William Shemin and Henry Johnson: Jewish and black soldiers receive World War I Medal of Honor amid claims of discrimination

Recognition at long last

Jewish and black soldiers who fought in WWI finally receive medals after claims of discrimination
Beating obesity: The new pacemaker which helps over-eaters

Beating obesity

The new pacemaker which helps over-eaters
9 best women's festival waterproofs

Ready for rain: 9 best women's festival waterproofs

These are the macs to keep your denim dry and your hair frizz-free(ish)
Cycling World Hour Record: Nervous Sir Bradley Wiggins ready for pain as he prepares to go distance

Wiggins worried

Nervous Sir Bradley ready for pain as he prepares to attempt cycling's World Hour Record
Liverpool close in on Milner signing

Liverpool close in on Milner signing

Reds baulk at Christian Benteke £32.5m release clause
On your feet! Spending at least two hours a day standing reduces the risk of heart attacks, cancer and diabetes, according to new research

On your feet!

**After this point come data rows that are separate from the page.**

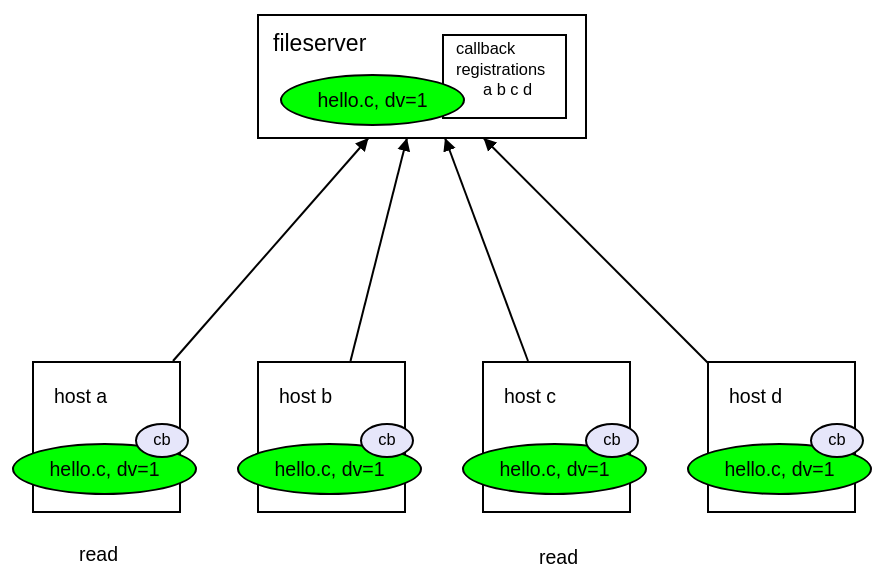
<!DOCTYPE html>
<html lang="en">
<head>
<meta charset="utf-8">
<title>Fileserver callback registrations</title>
<style>
:root {
  --ink: #000;
  --paper: #fff;
  --file: #0f0;
  --callback: #e6e6fa;
}
* { box-sizing: border-box; margin: 0; }
body { background: var(--paper); overflow: hidden; }
.diagram {
  position: relative;
  width: 884px;
  height: 584px;
  overflow: hidden;
  background: var(--paper);
  color: var(--ink);
  font: 19.5px/24px "Liberation Sans", Arial, sans-serif;
  white-space: nowrap;
}
.box { border: 2px solid var(--ink); background: var(--paper); }
.fileserver { position: absolute; left: 257px; top: 14px; width: 330px; height: 125px; }
.fileserver h1 { position: absolute; left: 14px; top: 13px; font-size: 23px; line-height: 28px; font-weight: 400; }
.registrations {
  position: absolute;
  left: 183px;
  top: 18px;
  width: 125px;
  height: 85px;
  padding: 2px 0 0 12px;
  font-size: 16.4px;
  line-height: 20.5px;
}
.registrations .hosts-list { padding-left: 27px; }
.file, .callback {
  position: absolute;
  display: flex;
  align-items: center;
  justify-content: center;
  border: 2px solid var(--ink);
  border-radius: 50%;
}
.file { width: 185px; height: 52px; background: var(--file); }
.fileserver .file { left: 21px; top: 58px; }
.hosts {
  position: absolute;
  left: 32px;
  top: 361px;
  display: grid;
  grid-template-columns: repeat(4, 149px);
  column-gap: 76px;
}
.host { position: relative; height: 152px; }
.host h2 { position: absolute; left: 20px; top: 21px; font-size: 19.5px; font-weight: 400; }
.host .file { left: -22px; top: 80px; }
.callback {
  left: 101px;
  top: 60px;
  width: 54px;
  height: 35px;
  padding-bottom: 4px;
  background: var(--callback);
  font-size: 16.4px;
}
.action { position: absolute; }
.action-a { left: 79px; top: 542px; }
.action-c { left: 539px; top: 545px; }
.links { position: absolute; left: 0; top: 0; }
.links line { stroke: var(--ink); stroke-width: 2; marker-end: url(#arrowhead); }
</style>
</head>
<body>
<main class="diagram">
  <section class="box fileserver">
    <h1>fileserver</h1>
    <div class="box registrations">
      <p>callback</p>
      <p>registrations</p>
      <p class="hosts-list">a b c d</p>
    </div>
    <div class="file">hello.c, dv=1</div>
  </section>

  <section class="hosts">
    <article class="box host">
      <h2>host a</h2>
      <div class="file">hello.c, dv=1</div>
      <div class="callback">cb</div>
    </article>
    <article class="box host">
      <h2>host b</h2>
      <div class="file">hello.c, dv=1</div>
      <div class="callback">cb</div>
    </article>
    <article class="box host">
      <h2>host c</h2>
      <div class="file">hello.c, dv=1</div>
      <div class="callback">cb</div>
    </article>
    <article class="box host">
      <h2>host d</h2>
      <div class="file">hello.c, dv=1</div>
      <div class="callback">cb</div>
    </article>
  </section>

  <p class="action action-a">read</p>
  <p class="action action-c">read</p>

  <svg class="links" width="884" height="584" viewBox="0 0 884 584" aria-hidden="true">
    <defs>
      <marker id="arrowhead" markerUnits="userSpaceOnUse" markerWidth="14" markerHeight="14" refX="13" refY="7" orient="auto">
        <polygon points="0,0.5 13,7 0,13.5"/>
      </marker>
    </defs>
    <line x1="173" y1="361" x2="368.5" y2="138"/>
    <line x1="350.5" y1="361" x2="407" y2="138"/>
    <line x1="528" y1="361" x2="445" y2="138"/>
    <line x1="708" y1="363" x2="483.5" y2="138"/>
  </svg>
</main>
</body>
</html>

Spending half the day standing 'reduces risk of heart attacks and cancer'
With scores of surgeries closing, what hope is there for the David Cameron's promise of 5,000 more GPs and a 24/7 NHS?

The big NHS question

Why are there so few new GPs when so many want to study medicine?
Big knickers are back: Thongs ain't what they used to be

Thongs ain't what they used to be

Big knickers are back